Tuesday, 3 September 2013
Paula and Polly (aged 6 months)
It was our third visit to dog training school today, but I freely confess, the drive out to the field is still more of a white knuckle ride than a delight. Each time I pray fervently for no oncoming traffic so my little red Corsa can tackle those flint stewn lanes without being forced into the dreaded 'long winding reverse'!
Thankfully Polly has taken to the car like the proverbial duck to water, hopping onto the back seat without a moment's hesitation. She settles comfortably (wearing her 'Click Safe' car harness) with her soft black nose resting between the front seats and every so often she gives me an encouraging lick on my left arm as we drive along.
Taking part in a formal class is proving to be a very different ball game from practicing Polly's obedience skills in our back garden, or on our local daily walks. Skills she performs easily at home, seem to disappear as if by magic when she goes to school. Despite her initial dislike of lead walking (picture every conceivable trick in the 'Naughty Puppy Handbook' and believe me, Polly mastered them all ... her favourite, to plonk herself belly down on the ground, flatly refusing to budge!) and since Kevin (instructor) visited us at home to set me straight with some sound puppy walking/training advice, walking with my cheeky girl has become far more of a pleasure. We've progressed from willful lead hanging and twirling, flopping to the ground and chasing cars, to earning treats by walking like a young lady at mum's side ... maybe not yet perfect, but definitely much improved and thankfully, more controlled.

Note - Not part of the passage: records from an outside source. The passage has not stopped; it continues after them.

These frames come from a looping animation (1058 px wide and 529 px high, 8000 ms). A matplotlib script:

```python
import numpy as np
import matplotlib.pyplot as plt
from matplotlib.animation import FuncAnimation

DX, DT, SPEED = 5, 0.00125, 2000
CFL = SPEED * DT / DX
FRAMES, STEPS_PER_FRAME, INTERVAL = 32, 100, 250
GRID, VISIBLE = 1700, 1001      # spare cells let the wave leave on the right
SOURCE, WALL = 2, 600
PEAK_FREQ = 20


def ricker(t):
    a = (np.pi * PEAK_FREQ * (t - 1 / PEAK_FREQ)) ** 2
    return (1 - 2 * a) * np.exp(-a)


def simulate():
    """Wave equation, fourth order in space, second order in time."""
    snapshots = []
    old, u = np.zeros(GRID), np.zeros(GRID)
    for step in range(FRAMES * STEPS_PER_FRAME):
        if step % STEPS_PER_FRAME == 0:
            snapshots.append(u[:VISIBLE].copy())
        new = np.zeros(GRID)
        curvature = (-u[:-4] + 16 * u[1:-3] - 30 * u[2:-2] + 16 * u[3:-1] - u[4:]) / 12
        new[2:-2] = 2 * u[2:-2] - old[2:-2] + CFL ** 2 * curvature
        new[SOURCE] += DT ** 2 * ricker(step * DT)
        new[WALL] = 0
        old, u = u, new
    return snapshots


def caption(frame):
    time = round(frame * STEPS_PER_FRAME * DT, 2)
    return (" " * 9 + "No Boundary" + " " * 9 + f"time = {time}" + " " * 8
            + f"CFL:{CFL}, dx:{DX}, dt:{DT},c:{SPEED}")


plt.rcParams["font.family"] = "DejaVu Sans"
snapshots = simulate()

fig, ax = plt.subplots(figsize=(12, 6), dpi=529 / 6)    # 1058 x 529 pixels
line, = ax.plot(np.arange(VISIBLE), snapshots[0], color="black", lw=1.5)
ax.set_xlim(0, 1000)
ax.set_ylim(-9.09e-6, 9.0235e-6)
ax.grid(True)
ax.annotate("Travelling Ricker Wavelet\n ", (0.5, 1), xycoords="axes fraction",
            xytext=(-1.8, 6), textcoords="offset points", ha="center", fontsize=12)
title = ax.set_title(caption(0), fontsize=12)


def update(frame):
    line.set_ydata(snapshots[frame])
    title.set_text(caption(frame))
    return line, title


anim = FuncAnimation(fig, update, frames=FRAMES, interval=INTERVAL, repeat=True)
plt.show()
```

Or at least, so I thought until today ...
It's the holiday season so classes are subject to change and today, Polly was tacked onto a big boys' class. Unfortunately one sniff of those testosterone fueled fellas had her all in a flutter, abandoning any modicum of doggy decorum. To be fair to Polly, she did reasonably well with 'sits', 'downs' and 'stays' when asked, but as for 'heeling' on the lead, there wasn't a hope with a handsome bruiser strutting his stuff to her right.
I must admit, today's session was less than pleasurable for me, not least because as a 'newbie' I am still trying to grasp what is expected, also Polly hasn't yet settled into her exciting new surroundings, which makes working with her quite physically demanding (and me feel every creak of my fifty years, lol!) ... but no matter, we muddled through the hour and half required and in terms of progress, I am happy to report Polly redeemed herself with an enthusiastic attempt at running through the agility tunnels which spooked her last time ... she also executed a reasonably solid 'down stay' at the end of class, which was a great improvement on our last session. Good girl Polly!
As for me: tired, disheveled, sweaty (sunny day!) and feeling fairly inadequate in the face of far more accomplished classmates, just about sums it up! All in all, 'could do better,' is probably a fair assessment of my training skills at this point ...
Hopefully this old dog will soon learn a few new tricks!
Making the decision to have our beautiful Polly spayed, wasn't taken lightly. I researched thoroughly, discussed the matter with our vet of many years and quite simply, agonised. The arguments on both sides of the spay equation were compelling, but the medical benefits were sufficiently significant to convince me it would be in Polly's best long-term interests to be spayed ... and as I have no intention of breeding or showing her, my primary concern will always be to keep her happy and safe.
I had several sleepless nights as the date for Polly's operation approached and to be honest, felt as though I was abandoning her as I gave up her lead to the vet and walked away. Then I waited nervously for half past twelve to hurry up, so I could ring the surgery receptionist to ask how Polly was. As it turned out, my anxiety was needless, Polly had sailed through surgery and would be ready to collect in a couple of hours.
Naturally my lovely bouncy girl was a little dozy and confused straight after her general anaesthetic, but by tea time had perked up considerably and even managed to eat scrambled eggs for her tea. I must admit, I expected her recovery to be far slower, but she has shown no obvious sign of pain, had no 'accidents' with toileting and if she didn't have a little scar on her tummy, it would be impossible to know she'd ever even had surgery!
Polly is delighted to be home and as you can see from the photograph of her playing with her Kong feeder, taken a couple of days after her operation, is completely back to her usual playful, cheeky self!